POTENTIAL GROWTH OF THE JAPANESE AND U.S. ECONOMIES IN THE INFORMATION AGE
JORGENSON Dale W. and
Kazuyuki Motohashi ()
ESRI Discussion paper series from Economic and Social Research Institute (ESRI)
Japan's development of information technology (IT) is said to have lagged behind the U.S. throughout the "lost decade", as the 1990s are often described. However, if we harmonize the national accounts for the two countries, the contribution of IT to economic growth turns out to be nearly identical. In addition, acceleration of TFP growth rate can be found for the Japanese economy in 1990s, as the rate of advancement of IT becomes faster after the middle of 1990s. However, the economic growth rate of Japan in 1990s is substantially lower than that of the U.S. This difference comes from labor inputs and non IT capital input contribution to the economic growth. Particularly, labor input made negative contribution in Japan, while US economic growth can be achieved with a sound labor input increase. This growth accounting framework allows us to project potential economic growth for both countries. Our estimate shows that potential growth rate of Japanese economy from 2002 to 2012 is 2.12% by pessimistic case, 2.38% by base case and 2.63% by optimistic case. The same projections for the U.S. are 2.12%, 2.74% and 3.48% by pessimistic, base and optimistic case, respectively. The fact that Japanese potential growth is lower than that of U.S. comes from demographic changes in Japan toward aged society. The departure from the labor force of the mid-50s baby boomers is one of the primary sources of the projected fall in Japanese labor force over the next decade. In the longer run, the declining birth rate is the big issue. Thus, in slowing the contraction of labor supply, it is necessary to address the conflict between women's participation in the labor force and measure to prevent a declining birthrate.

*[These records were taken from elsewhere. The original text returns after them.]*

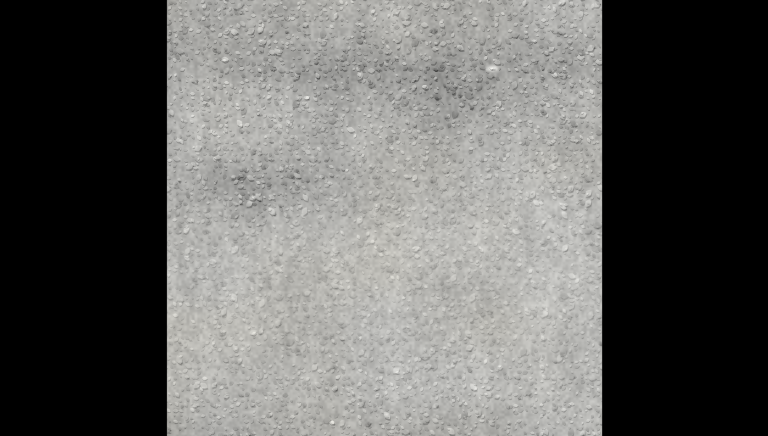
Write a Shadertoy shader that draws this texture.

```glsl
const float TAU = 6.2831853;
const vec3 STONE_GREY = vec3(1.0, 1.0, 0.985);
const vec3 DUST_WARM = vec3(1.015, 1.0, 0.95);

vec3 hash3(vec2 cell, float seed) {
    vec3 p = fract((cell.xyx + seed * 17.3) * vec3(0.1031, 0.1030, 0.0973));
    p += dot(p, p.yxz + 33.33);
    return fract((p.xxy + p.yzz) * p.zyx);
}

// Value noise that wraps after a whole number of cells
float noise(vec2 uv, vec2 cells, float seed) {
    vec2 g = uv * cells, c = floor(g), f = fract(g);
    f = f * f * (3.0 - 2.0 * f);
    float a = hash3(mod(c, cells), seed).x;
    float b = hash3(mod(c + vec2(1, 0), cells), seed).x;
    float d = hash3(mod(c + vec2(0, 1), cells), seed).x;
    float e = hash3(mod(c + vec2(1, 1), cells), seed).x;
    return mix(mix(a, b, f.x), mix(d, e, f.x), f.y);
}

// Soft elliptical patch, repeated across the canvas edges
float patchMask(vec2 uv, vec2 centre, vec2 radius) {
    vec2 d = uv - centre;
    d = (d - round(d)) / radius;
    return exp(-dot(d, d));
}

// Angular pebble, between an ellipse and a diamond
float pebbleDistance(vec2 p, float angle, float radius) {
    float c = cos(angle), s = sin(angle);
    p = abs(mat2(c, -s, s, c) * p) * vec2(1.0, 1.5);
    return mix(length(p), p.x + p.y, 0.4) - radius;
}

// Brightness change from scattered pebbles, lit from above
float pebbles(vec2 uv, vec2 cells, float coverage, float softness, float seed) {
    vec2 g = uv * cells, base = floor(g);
    float shade = 0.0;
    for (int j = -1; j <= 1; j++) {
        for (int i = -1; i <= 1; i++) {
            vec2 cell = base + vec2(i, j);
            vec3 place = hash3(mod(cell, cells), seed);
            vec3 look = hash3(mod(cell, cells), seed + 5.0);
            if (look.x > coverage) continue;
            vec2 p = g - cell - 0.2 - 0.6 * place.xy;
            float radius = mix(0.2, 0.5, place.z);
            float angle = (look.y - 0.5) * 2.4;
            float body = smoothstep(softness, -softness, pebbleDistance(p, angle, radius));
            float shadow = smoothstep(softness, -softness,
                pebbleDistance(p + vec2(-0.08, 0.2), angle, radius));
            float tint = (look.z - 0.42) * 0.2 + 0.05 * p.y / radius;
            shade = mix(shade, -0.15, shadow * (1.0 - body));
            shade = mix(shade, tint, body);
        }
    }
    return shade;
}

// Where loose, darker gravel gathers
float looseGravel(vec2 uv) {
    float loose = patchMask(uv, vec2(0.32, 0.57), vec2(0.09, 0.075));
    loose += 0.7 * patchMask(uv, vec2(0.43, 0.84), vec2(0.14, 0.05));
    loose += 0.9 * patchMask(uv, vec2(0.58, 0.79), vec2(0.07, 0.09));
    loose += 0.7 * patchMask(uv, vec2(0.72, 0.86), vec2(0.10, 0.05));
    loose += 0.4 * patchMask(uv, vec2(0.40, 0.96), vec2(0.20, 0.09));
    return clamp(loose * mix(0.6, 1.3, noise(uv, vec2(30, 17), 3.0)), 0.0, 1.0);
}

float groundShade(vec2 uv, float loose) {
    float far = 0.5 + 0.5 * cos(TAU * (uv.y - 0.84));
    float shade = 0.735 - 0.045 * far - 0.085 * loose;

    // Packed dust, lengthwise streaks and fine grit
    shade += 0.05 * (noise(uv, vec2(16, 9), 1.0) - 0.5);
    shade += 0.04 * (noise(uv, vec2(64, 6), 2.0) - 0.5);
    shade += 0.07 * (noise(uv, vec2(180, 76), 4.0) - 0.5);
    shade += 0.08 * (noise(uv, vec2(290, 164), 6.0) - 0.5);

    // Small and large stones, crisper where loose
    float relief = mix(0.65, 1.15, max(loose, 0.6 * far));
    float softness = mix(0.2, 0.12, far);
    shade += relief * pebbles(uv, vec2(138, 78), 0.65, softness, 7.0);
    shade += relief * pebbles(uv, vec2(84, 48), 0.3 + 0.25 * loose, softness * 0.7, 19.0);

    // Pale worn spot and one white flake
    shade += 0.07 * patchMask(uv, vec2(0.508, 0.955), vec2(0.025, 0.04));
    shade += 0.3 * patchMask(uv, vec2(0.642, 0.843), vec2(0.008, 0.007));
    return shade;
}

// Gravel strip between black side bars
float stripMask(float x, float left, float right, float blur) {
    return smoothstep(left - blur, left + blur, x)
         * smoothstep(right + blur, right - blur, x);
}

void mainImage(out vec4 fragColor, in vec2 fragCoord) {
    vec2 uv = fragCoord / iResolution.xy;
    float loose = looseGravel(uv);
    float warmth = noise(uv, vec2(14, 8), 11.0) * (1.0 - loose);
    vec3 tint = mix(STONE_GREY, DUST_WARM, 0.5 * warmth * warmth);
    vec3 colour = tint * clamp(groundShade(uv, loose), 0.25, 0.95);
    fragColor = vec4(colour * stripMask(uv.x, 0.2174, 0.784, 0.001), 1.0);
}
```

Pages: 12 pages
References: View references in EconPapers View complete reference list from CitEc
Citations: Track citations by RSS feed

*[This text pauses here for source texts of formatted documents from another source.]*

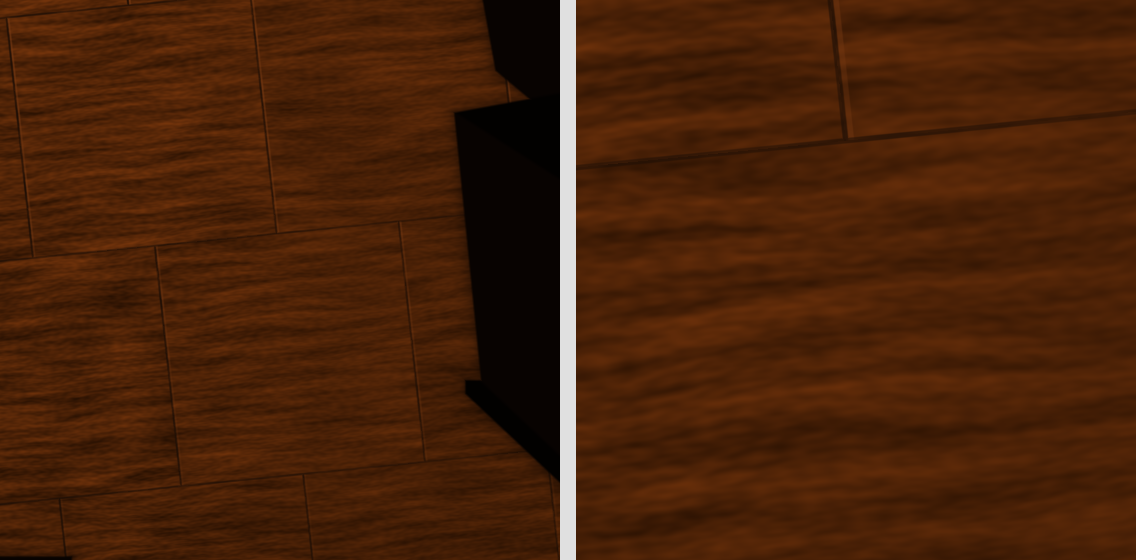
Left: the whole. Right: its middle third, enlarged.
Write a WebGL 2 fragment shader that draws this texture.

```glsl
#version 300 es
precision highp float;

#define TILE vec2(0.440, 0.434)
#define ORIGIN vec2(0.008, 0.0325)
#define SKEW vec2(0.11, 0.10)
#define SEAM_HALF_WIDTH 0.0016
#define GRAIN_CONTRAST 1.0
#define TILE_VARIATION 0.08
#define WOOD_DARK vec3(0.185, 0.078, 0.010)
#define WOOD_LIGHT vec3(0.420, 0.188, 0.040)
#define SEAM_COLOR vec3(0.100, 0.050, 0.020)
#define RIM_COLOR vec3(0.460, 0.220, 0.070)
#define SHADOW_COLOR vec3(0.030, 0.011, 0.003)
#define BLACK_COLOR vec3(0.008, 0.003, 0.001)

uniform vec2 u_resolution;
out vec4 fragColor;

float hash(vec2 p) {
  return fract(sin(dot(p, vec2(127.1, 311.7))) * 43758.5);
}

vec2 gradient(vec2 cell) {
  float angle = 6.2832 * hash(cell);
  return vec2(cos(angle), sin(angle));
}

float gradientNoise(vec2 p) {
  vec2 i = floor(p), f = p - i;
  vec2 w = f * f * f * (f * (f * 6.0 - 15.0) + 10.0);
  vec2 e = vec2(1.0, 0.0);
  float a = dot(gradient(i), f);
  float b = dot(gradient(i + e), f - e);
  float c = dot(gradient(i + e.yx), f - e.yx);
  float d = dot(gradient(i + e.xx), f - e.xx);
  return mix(mix(a, b, w.x), mix(c, d, w.x), w.y);
}

// Signed distance to the line a-b, positive to the right of a downward line
float edge(vec2 p, vec2 a, vec2 b) {
  vec2 dir = normalize(b - a);
  return dot(p - a, vec2(dir.y, -dir.x));
}

float stroke(float d, float halfWidth, float px) {
  return 1.0 - smoothstep(max(halfWidth - px, 0.0), halfWidth + px, abs(d));
}

// Long streaks, finer fibres and speckle along the plank
float woodGrain(vec2 p, float seed) {
  p += seed * vec2(7.0, 3.0);
  p.y += 0.012 * gradientNoise(p * vec2(5.0, 9.0));
  float streaks = 0.50 * gradientNoise(p * vec2(4.5, 48.0));
  float fibres = 0.45 * gradientNoise(p * vec2(12.0, 115.0) + 31.0);
  float speckle = 0.28 * gradientNoise(p * vec2(70.0, 230.0) + 57.0);
  float clouds = 0.22 * gradientNoise(p * vec2(4.0, 8.0) + 83.0);
  return streaks + fibres + speckle + clouds;
}

vec3 plankFloor(vec2 p, float px) {
  // Skewed running bond, every other row shifted by half a tile
  vec2 q = vec2(p.x - SKEW.x * p.y, p.y + SKEW.y * p.x);
  vec2 grid = (q - ORIGIN) / TILE;
  float row = floor(grid.y);
  grid.x += 0.5 * mod(row, 2.0);
  float seed = hash(vec2(floor(grid.x), row) + 4.0);

  // Light falls from the upper left
  float light = 0.60 - 0.17 * p.y - 0.12 * p.x;
  float contrast = GRAIN_CONTRAST * mix(1.15, 0.75, smoothstep(0.2, 0.7, p.x));
  float tone = light + contrast * woodGrain(q, seed) + TILE_VARIATION * (seed - 0.5);
  vec3 color = mix(WOOD_DARK, WOOD_LIGHT, clamp(tone, -0.15, 1.15));

  // Dark joints, with a lit bevel beside the upright ones
  vec2 joint = (fract(grid + 0.5) - 0.5) * TILE;
  float wear = 0.85 + 0.5 * gradientNoise(q * 22.0);
  float rim = stroke(joint.x - 0.0035, SEAM_HALF_WIDTH, px);
  color = mix(color, RIM_COLOR, rim * wear * mix(0.75, 0.1, p.y));
  float upright = stroke(joint.x, SEAM_HALF_WIDTH, px) * mix(0.9, 0.6, p.x);
  float level = stroke(joint.y, SEAM_HALF_WIDTH, px) * mix(0.8, 0.45, p.x);
  return mix(color, SEAM_COLOR, clamp(max(upright, level) * wear, 0.0, 1.0));
}

void main() {
  float px = 1.0 / u_resolution.y;
  vec2 p = gl_FragCoord.xy / u_resolution;
  p.y = 1.0 - p.y; // measured downward from the top
  vec3 color = plankFloor(p, px);

  // Unlit furniture: upper block, tall box, its foot, and a corner sliver
  float block = min(edge(p, vec2(0.862, 0.0), vec2(0.885, 0.126)),
                    edge(p, vec2(0.885, 0.126), vec2(0.9375, 0.170)));
  float box = min(edge(p, vec2(0.812, 0.21), vec2(0.859, 0.677)),
                  edge(p, vec2(0.9375, 0.178), vec2(0.807, 0.202)));
  box = min(box, 0.69 - p.y);
  float foot = min(min(p.x - 0.831, p.y - 0.679),
                   edge(p, vec2(0.831, 0.703), vec2(1.0, 0.862)));
  float sliver = min(p.y - 0.994, 0.128 - p.x);
  float furniture = max(max(block, box), max(foot, sliver));

  // Soft contact shade, then the dark faces
  color *= 1.0 - 0.35 * exp(-max(-furniture, 0.0) * 90.0);
  float lid = min(box, edge(p, vec2(0.82, 0.205), vec2(1.0, 0.32)));
  float lip = min(foot, 0.035 - edge(p, vec2(0.831, 0.703), vec2(1.0, 0.862)));
  float unlit = smoothstep(-0.004, 0.004, max(lid, lip));
  vec3 face = mix(SHADOW_COLOR, BLACK_COLOR, unlit);
  color = mix(color, face, smoothstep(-1.5 * px, 1.5 * px, furniture));
  fragColor = vec4(color, 1.0);
}
```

Downloads: (external link)
This item may be available elsewhere in EconPapers: Search for items with the same title.
Export reference: BibTeX

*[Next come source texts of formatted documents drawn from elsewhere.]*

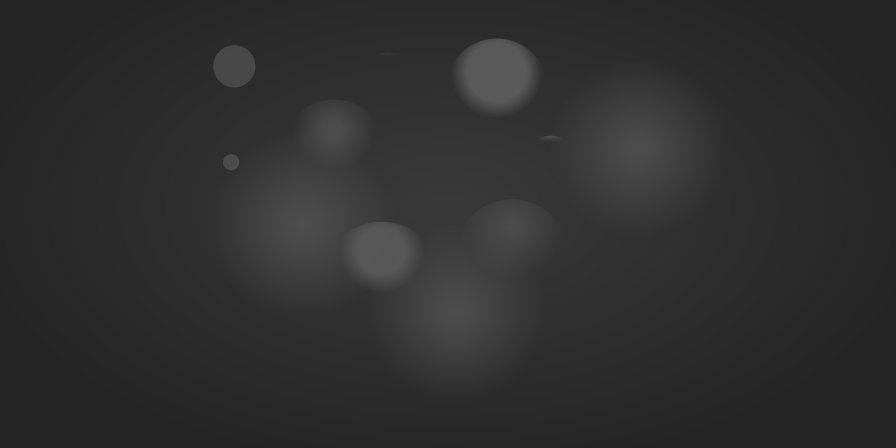
Give the GLSL for this background, as a WebGL 1 fragment shader.

```glsl
precision highp float;
// Soft grey lights over a dark elliptical vignette: flat discs, wide glows,
// domes (a glow cut by an arc above) and thin slivers, layered by opacity.
// Lengths are in canvas heights; x is measured from the middle, y from below.
uniform vec2 u_resolution;

const vec3 CENTRE_GREY = vec3(0.225);
const vec3 EDGE_GREY = vec3(0.145);
const vec3 LIGHT_GREY = vec3(0.37);

// Coverage of a disc whose edge is smoothed over one pixel.
float disc(vec2 p, vec2 centre, float radius, float pixel) {
  return clamp(0.5 + (radius - length(p - centre)) / pixel, 0.0, 1.0);
}

// Light that is full inside the core and fades out at the radius.
float glow(vec2 p, vec2 centre, float core, float radius) {
  return clamp((radius - length(p - centre)) / (radius - core), 0.0, 1.0);
}

// Glow bounded by an arc that peaks at height top above its centre.
float dome(vec2 p, vec2 centre, float core, float radius,
           float top, float arcRadius, float pixel) {
  vec2 arcCentre = vec2(centre.x, top - arcRadius);
  return glow(p, centre, core, radius) * disc(p, arcCentre, arcRadius, pixel);
}

// Thin cap, brightest along its arched top and fading downward.
float sliver(vec2 p, vec2 peak, float halfWidth, float depth, float pixel) {
  vec2 q = p - peak;
  float across = clamp(1.0 - abs(q.x) / halfWidth, 0.0, 1.0);
  float below = -q.y - depth * 0.6 * pow(q.x / halfWidth, 2.0);
  float top = clamp(0.5 + below / pixel, 0.0, 1.0);
  return across * top * clamp(1.0 - below / depth, 0.0, 1.0);
}

vec3 addLight(vec3 base, float opacity) {
  return mix(base, LIGHT_GREY, opacity);
}

void main() {
  float pixel = 1.0 / u_resolution.y;
  vec2 p = gl_FragCoord.xy * pixel;
  p.x -= 0.5 * u_resolution.x * pixel;

  // Vignette
  float spread = length((p - vec2(0.0, 0.54)) / vec2(1.08, 0.60));
  vec3 colour = mix(CENTRE_GREY, EDGE_GREY, clamp(spread, 0.0, 1.0));

  // Wide glows
  colour = addLight(colour, 0.65 * glow(p, vec2(0.427, 0.669), 0.0, 0.200));
  colour = addLight(colour, 0.65 * glow(p, vec2(-0.326, 0.500), 0.0, 0.210));
  colour = addLight(colour, 0.65 * glow(p, vec2(0.018, 0.302), 0.0, 0.200));

  // Domes
  colour = addLight(colour, 0.90 * dome(p, vec2(0.109, 0.839), 0.066, 0.103, 0.914, 0.115, pixel));
  colour = addLight(colour, 0.82 * dome(p, vec2(-0.148, 0.440), 0.052, 0.094, 0.505, 0.135, pixel));
  colour = addLight(colour, 0.58 * dome(p, vec2(0.143, 0.492), 0.0, 0.115, 0.555, 0.130, pixel));
  colour = addLight(colour, 0.58 * dome(p, vec2(-0.255, 0.711), 0.020, 0.092, 0.778, 0.120, pixel));

  // Flat discs
  colour = addLight(colour, 0.56 * disc(p, vec2(-0.477, 0.852), 0.047, pixel));
  colour = addLight(colour, 0.60 * disc(p, vec2(-0.484, 0.638), 0.018, pixel));

  // Slivers
  colour = addLight(colour, 0.25 * sliver(p, vec2(-0.135, 0.882), 0.030, 0.008, pixel));
  colour = addLight(colour, 0.85 * sliver(p, vec2(0.229, 0.697), 0.032, 0.013, pixel));

  gl_FragColor = vec4(colour, 1.0);
}
```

RIS (EndNote, ProCite, RefMan)
Persistent link: https://EconPapers.repec.org/RePEc:esj:esridp:088
Access Statistics for this paper
More papers in ESRI Discussion paper series from Economic and Social Research Institute (ESRI) Contact information at EDIRC.
Bibliographic data for series maintained by HORI nobuko ().